▶ DIRECTIONS
Look through the listing below and report every line that contains "none".

#####

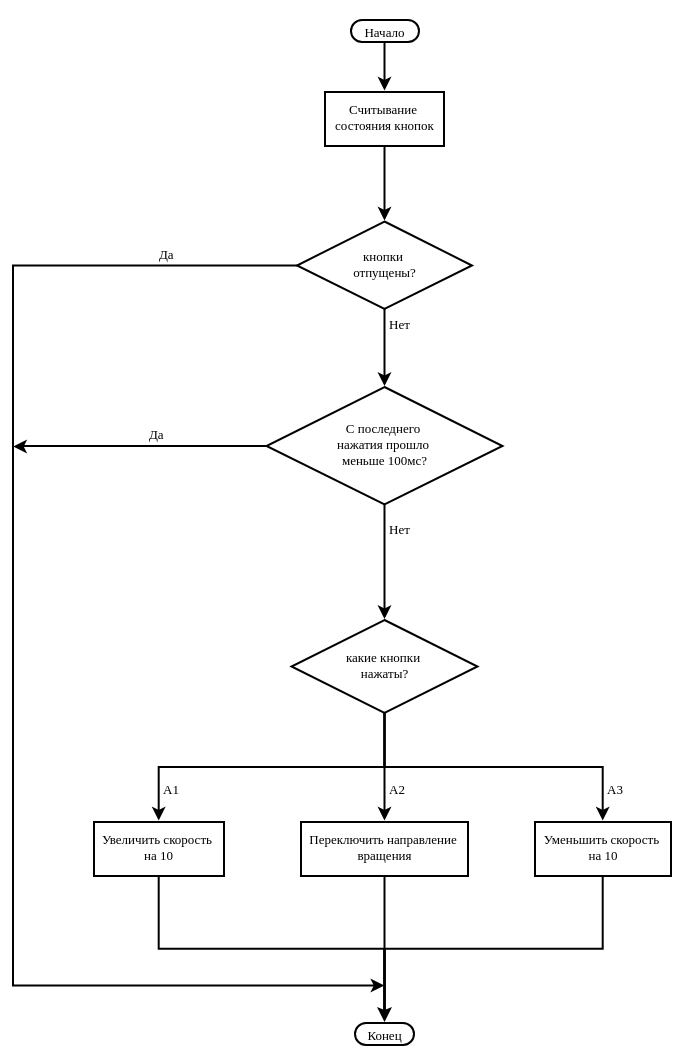
<!DOCTYPE html>
<html lang="ru">
<head>
<meta charset="utf-8">
<title>Блок-схема обработки кнопок</title>
<style>
:root { --ink: #000; --paper: #fff; }
* { box-sizing: border-box; }
html, body { margin: 0; background: var(--paper); }
.flowchart {
  position: relative; width: 684px; height: 1064px; overflow: hidden;
  background: var(--paper); color: var(--ink);
  font: 13px/16px "Liberation Serif", "Times New Roman", serif;
}
.connectors { position: absolute; left: 0; top: 0; display: block; }
.connectors .lines, .connectors .decisions { fill: none; stroke: var(--ink); stroke-width: 2; stroke-miterlimit: 10; }
.connectors .decisions { fill: var(--paper); }
.node {
  position: absolute; display: flex; flex-direction: column;
  align-items: center; justify-content: center; white-space: nowrap;
}
.node span { display: block; }
.offset { padding-right: 3px; }
.terminal { height: 24px; border: 2px solid var(--ink); border-radius: 12px; background: var(--paper); padding-top: 4px; }
.process { height: 56px; border: 2px solid var(--ink); background: var(--paper); padding-bottom: 2px; }
.label { position: absolute; white-space: nowrap; }

.start { left: 349.5px; top: 18.5px; width: 70px; }
.read { left: 324px; top: 91px; width: 121px; }
.released { left: 297px; top: 249px; width: 175px; }
.debounce { left: 267px; top: 421px; width: 235px; }
.which { left: 292px; top: 650px; width: 185px; }
.faster { left: 92.5px; top: 821px; width: 132px; }
.direction { left: 300px; top: 821px; width: 169px; }
.slower { left: 534px; top: 821px; width: 138px; }
.end { left: 354px; top: 1021.5px; width: 61px; }

.released-yes { left: 159px; top: 247px; }
.released-no { left: 389px; top: 317px; }
.debounce-yes { left: 149px; top: 427px; }
.debounce-no { left: 389px; top: 522px; }
.case-1 { left: 163px; top: 782px; }
.case-2 { left: 389px; top: 782px; }
.case-3 { left: 607px; top: 782px; }
</style>
</head>
<body>
<main class="flowchart">
  <svg class="connectors" width="684" height="1064" viewBox="0 0 684 1064" aria-hidden="true">
    <defs>
      <path id="arrowhead" d="M0 0L-7 -14L0 -10.5L7 -14Z"/>
    </defs>
    <g class="lines">
      <path d="M384.5 42V82"/>
      <path d="M384.5 146V212"/>
      <path d="M384.5 309V377"/>
      <path d="M384.5 505V610"/>
      <path d="M297 265.5H13V985.4H375"/>
      <path d="M267 446H22"/>
      <path d="M384.5 713V812"/>
      <path d="M158.7 812V767H602.7V812"/>
      <path d="M384.5 713V767" stroke-width="2.6"/>
      <path d="M384.5 876V1012"/>
      <path d="M158.7 876V948.7H602.7V876"/>
      <path d="M384.5 949V1012" stroke-width="2.8"/>
    </g>
    <g fill="var(--ink)">
      <use href="#arrowhead" x="384.5" y="90.5"/>
      <use href="#arrowhead" x="384.5" y="220.5"/>
      <use href="#arrowhead" x="384.5" y="386"/>
      <use href="#arrowhead" x="384.5" y="619"/>
      <use href="#arrowhead" x="158.7" y="820.5"/>
      <use href="#arrowhead" x="384.5" y="820.5"/>
      <use href="#arrowhead" x="602.7" y="820.5"/>
      <use href="#arrowhead" transform="translate(13.2 446.5) rotate(90)"/>
      <use href="#arrowhead" transform="translate(384.3 985.4) rotate(-90)"/>
      <path d="M384.5 1022L377 1007L384.5 1010L392 1007Z"/>
    </g>
    <g class="decisions">
      <polygon points="384.5,221.5 472,265.5 384.5,309 297,265.5"/>
      <polygon points="384.5,387 502.5,446 384.5,504.5 266.5,446"/>
      <polygon points="384.5,620 477.5,666.5 384.5,713 291.5,666.5"/>
    </g>
  </svg>

  <div class="node terminal start"><span>Начало</span></div>
  <div class="node process read"><span class="offset">Считывание</span><span>состояния кнопок</span></div>
  <div class="node decision released"><span class="offset">кнопки</span><span>отпущены?</span></div>
  <div class="node decision debounce"><span class="offset">С последнего</span><span class="offset">нажатия прошло</span><span>меньше 100мс?</span></div>
  <div class="node decision which"><span class="offset">какие кнопки</span><span>нажаты?</span></div>
  <div class="node process faster"><span class="offset">Увеличить скорость</span><span>на 10</span></div>
  <div class="node process direction"><span class="offset">Переключить направление</span><span>вращения</span></div>
  <div class="node process slower"><span class="offset">Уменьшить скорость</span><span>на 10</span></div>
  <div class="node terminal end"><span>Конец</span></div>

  <span class="label released-yes">Да</span>
  <span class="label released-no">Нет</span>
  <span class="label debounce-yes">Да</span>
  <span class="label debounce-no">Нет</span>
  <span class="label case-1">A1</span>
  <span class="label case-2">A2</span>
  <span class="label case-3">A3</span>
</main>
</body>
</html>
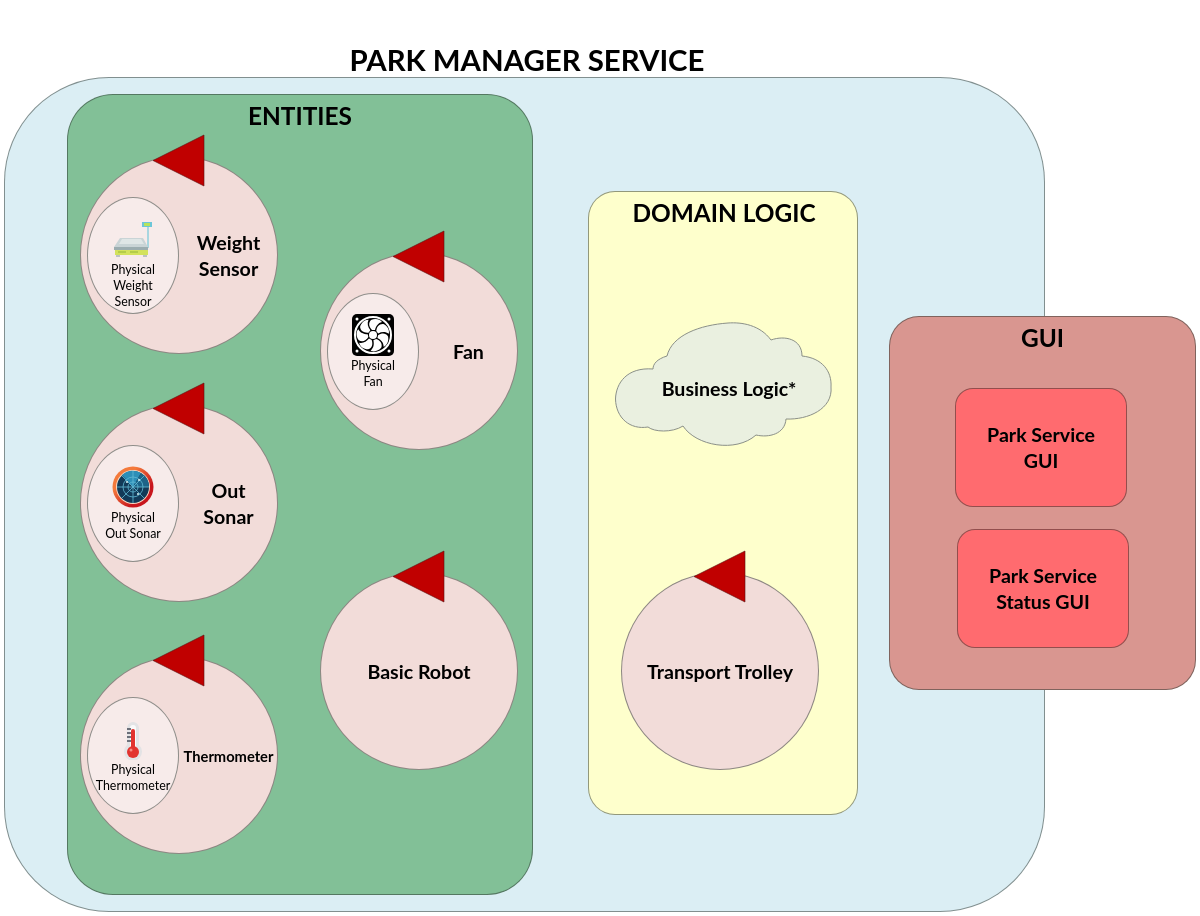
<!DOCTYPE html>
<html lang="en">
<head>
<meta charset="utf-8">
<title>Park Manager Service architecture</title>
<style>
:root {
  --service: #dbeef4;
  --entities: #82c097;
  --domain: #feffcc;
  --gui: #d99690;
  --screen: #ff6b6f;
  --actor: #f2dcd9;
  --device: #f7ebea;
  --line: rgba(40, 50, 45, .5);
}
* { box-sizing: border-box; margin: 0; padding: 0; }
html, body { width: 1200px; height: 916px; overflow: hidden; background: #fff; }
body { font-family: Lato, "Open Sans", sans-serif; color: #000; }
.diagram { position: relative; width: 1200px; height: 916px; overflow: hidden; }
h1 { position: absolute; left: 327px; top: 42px; width: 400px; font-size: 29.4px; line-height: 36px; text-align: center; white-space: nowrap; }
h2 { font-size: 24.4px; line-height: 30px; text-align: center; white-space: nowrap; }
.panel { position: absolute; border: 1px solid var(--line); padding-top: 6px; }
.service { left: 4px; top: 77px; width: 1041px; height: 835px; border-radius: 105px; background: var(--service); }
.entities { left: 67px; top: 94px; width: 466px; height: 801px; border-radius: 46px; background: var(--entities); }
.domain { left: 588px; top: 191px; width: 270px; height: 624px; border-radius: 27px; background: var(--domain); }
.domain h2 { padding-left: 2px; }
.gui { left: 889px; top: 316px; width: 307px; height: 374px; border-radius: 30px; background: var(--gui); }
.label { font-size: 19.6px; font-weight: 700; line-height: 26px; text-align: center; white-space: nowrap; }

.actor { position: absolute; left: var(--x); top: var(--y); width: 198px; height: 198px; border: 1px solid var(--line); border-radius: 50%; background: var(--actor); display: flex; align-items: center; justify-content: center; }
.actor .label { padding-top: 1px; }
.actor.sensor { padding-left: 99px; }
.label.compact { font-size: 14.7px; }
.flag { position: absolute; left: 71px; top: -23px; width: 52px; height: 53px; overflow: visible; }
.device { position: absolute; left: 6px; top: 40px; width: 92px; height: 117px; border: 1px solid var(--line); border-radius: 50%; background: var(--device); display: flex; flex-direction: column; align-items: center; padding-top: 20px; }
.device svg { width: 42px; height: 42px; flex: none; }
.device p { margin-top: 2px; font-size: 12.4px; line-height: 16px; text-align: center; white-space: nowrap; }

.cloud { position: absolute; left: 25px; top: 129px; width: 220px; height: 126px; display: flex; align-items: center; justify-content: center; padding: 10px 0 0 10px; }
.cloud svg { position: absolute; left: 0; top: 0; }
.cloud .label { position: relative; }

.screens { display: flex; flex-direction: column; gap: 22px; margin: 35px 0 0 65px; }
.screen { width: 172px; height: 119px; border: 1px solid var(--line); border-radius: 18px; background: var(--screen); display: flex; align-items: center; justify-content: center; }
.screen + .screen { margin-left: 2px; }
</style>
</head>
<body>
<main class="diagram">
  <svg width="0" height="0" style="position:absolute" aria-hidden="true">
    <defs>
      <path id="flag" d="M1 26.5L52 1V52Z" fill="#c00000" stroke="#5a1010" stroke-width="0.6"/>
      <path id="blade" d="M20 16C17 13 16 9 19 6C23 4 28 5 30 8C26 9 24 12 23 16Z" fill="#fff"/>
      <linearGradient id="ring" x1="0" y1="0" x2="1" y2="1">
        <stop offset="0.3" stop-color="#f47a3c"/><stop offset="0.7" stop-color="#c8161d"/>
      </linearGradient>
    </defs>
  </svg>

  <h1>PARK MANAGER SERVICE</h1>
  <div class="panel service"></div>

  <section class="panel entities">
    <h2>ENTITIES</h2>

    <div class="actor sensor" style="--x:12px;--y:61px">
      <div class="device">
        <svg viewBox="0 0 42 42" role="img" aria-label="Platform scale">
          <path d="M36 8V30" stroke="#8fcfdc" stroke-width="1.5"/>
          <rect x="30" y="4" width="10" height="5" fill="#6cc6d8"/>
          <rect x="32" y="5" width="6" height="3" fill="#b6e35b"/>
          <path d="M8 20H31L36 29H2Z" fill="#c9d4d6"/>
          <path d="M10 21H29L32 26H7Z" fill="#dfe6e6"/>
          <rect x="2" y="29" width="34" height="3" fill="#9cadb0"/>
          <rect x="3" y="32" width="33" height="5" fill="#d3e25c"/>
          <path d="M6 34H14M18 34H26" stroke="#b4cc4a" stroke-width="2"/>
          <path d="M4 38H8M31 38H35" stroke="#a9b5b6" stroke-width="1.5"/>
        </svg>
        <p>Physical<br>Weight<br>Sensor</p>
      </div>
      <svg class="flag" aria-hidden="true"><use href="#flag"/></svg>
      <p class="label">Weight<br>Sensor</p>
    </div>

    <div class="actor sensor" style="--x:12px;--y:309px">
      <div class="device">
        <svg viewBox="0 0 42 42" role="img" aria-label="Sonar display">
          <circle cx="21" cy="21" r="20.5" fill="url(#ring)"/>
          <circle cx="21" cy="21" r="17" fill="#f6d9c4"/>
          <circle cx="21" cy="21" r="16" fill="#123a58"/>
          <path d="M21 21L10 9A16 16 0 0 1 29 7Z" fill="#2d8fb8"/>
          <path d="M21 21L29 7A16 16 0 0 1 37 21Z" fill="#1d6488"/>
          <g fill="none" stroke="#63bad5" stroke-width="0.8">
            <circle cx="21" cy="21" r="5"/><circle cx="21" cy="21" r="10"/>
            <path d="M5 21H37M21 5V37M10 10L32 32M32 10L10 32"/>
          </g>
          <g fill="#d8f3f5"><circle cx="15" cy="16" r="1"/><circle cx="27" cy="14" r="1"/><circle cx="26" cy="28" r="1"/></g>
        </svg>
        <p>Physical<br>Out Sonar</p>
      </div>
      <svg class="flag" aria-hidden="true"><use href="#flag"/></svg>
      <p class="label">Out<br>Sonar</p>
    </div>

    <div class="actor sensor" style="--x:12px;--y:561px">
      <div class="device">
        <svg viewBox="0 0 42 42" role="img" aria-label="Thermometer">
          <path d="M15 10A6 6 0 0 1 27 10V27A9 9 0 1 1 15 27Z" fill="#e3e3e5"/>
          <path d="M18 10A3 3 0 0 1 24 10V29H18Z" fill="#fafafa"/>
          <path d="M19 13A2 2 0 0 1 23 13V30H19Z" fill="#e2332f"/>
          <circle cx="21" cy="34" r="6" fill="#e2332f"/>
          <circle cx="19" cy="32" r="1.5" fill="#f58a84"/>
          <path d="M15 11H19M15 15H19M15 19H19M15 23H19" stroke="#444a55" stroke-width="1.5"/>
        </svg>
        <p>Physical<br>Thermometer</p>
      </div>
      <svg class="flag" aria-hidden="true"><use href="#flag"/></svg>
      <p class="label compact">Thermometer</p>
    </div>

    <div class="actor sensor" style="--x:252px;--y:157px">
      <div class="device">
        <svg viewBox="0 0 42 42" role="img" aria-label="Cooling fan">
          <rect width="42" height="42" rx="5" fill="#000"/>
          <circle cx="21" cy="21" r="18" fill="none" stroke="#fff" stroke-width="2"/>
          <use href="#blade"/>
          <use href="#blade" transform="rotate(51 21 21)"/>
          <use href="#blade" transform="rotate(103 21 21)"/>
          <use href="#blade" transform="rotate(154 21 21)"/>
          <use href="#blade" transform="rotate(206 21 21)"/>
          <use href="#blade" transform="rotate(257 21 21)"/>
          <use href="#blade" transform="rotate(309 21 21)"/>
          <circle cx="21" cy="21" r="4" fill="#fff"/>
          <g fill="#fff"><circle cx="5" cy="5" r="1.5"/><circle cx="37" cy="5" r="1.5"/><circle cx="5" cy="37" r="1.5"/><circle cx="37" cy="37" r="1.5"/></g>
        </svg>
        <p>Physical<br>Fan</p>
      </div>
      <svg class="flag" aria-hidden="true"><use href="#flag"/></svg>
      <p class="label">Fan</p>
    </div>

    <div class="actor" style="--x:252px;--y:477px">
      <svg class="flag" aria-hidden="true"><use href="#flag"/></svg>
      <p class="label">Basic Robot</p>
    </div>
  </section>

  <section class="panel domain">
    <h2>DOMAIN LOGIC</h2>
    <div class="cloud">
      <svg width="220" height="126" viewBox="614 321 220 126" aria-hidden="true">
        <path d="M653 369C627 367 616 383 615.5 399C616 418 630 430 648 427C654 432 672 433 683 426C696 446 736 453 756 435C769 438 785 434 786 419C808 420 833 409 831 387C832 371 822 358 802 356C802 339 785 335 771 340C760 325 742 322 728 323C700 325 672 335 667 356C657 359 653 364 653 369Z" fill="#eaf0e0" stroke="#8b9088" stroke-width="1"/>
      </svg>
      <p class="label">Business Logic*</p>
    </div>
    <div class="actor" style="--x:32px;--y:380px">
      <svg class="flag" aria-hidden="true"><use href="#flag"/></svg>
      <p class="label">Transport Trolley</p>
    </div>
  </section>

  <section class="panel gui">
    <h2>GUI</h2>
    <div class="screens">
      <div class="screen"><p class="label">Park Service<br>GUI</p></div>
      <div class="screen"><p class="label">Park Service<br>Status GUI</p></div>
    </div>
  </section>
</main>
</body>
</html>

#####

▶ WRITTEN RESPONSE
.connectors .lines, .connectors .decisions { fill: none; stroke: var(--ink); stroke-width: 2; stroke-miterlimit: 10; }
.device svg { width: 42px; height: 42px; flex: none; }
          <g fill="none" stroke="#63bad5" stroke-width="0.8">
          <circle cx="21" cy="21" r="18" fill="none" stroke="#fff" stroke-width="2"/>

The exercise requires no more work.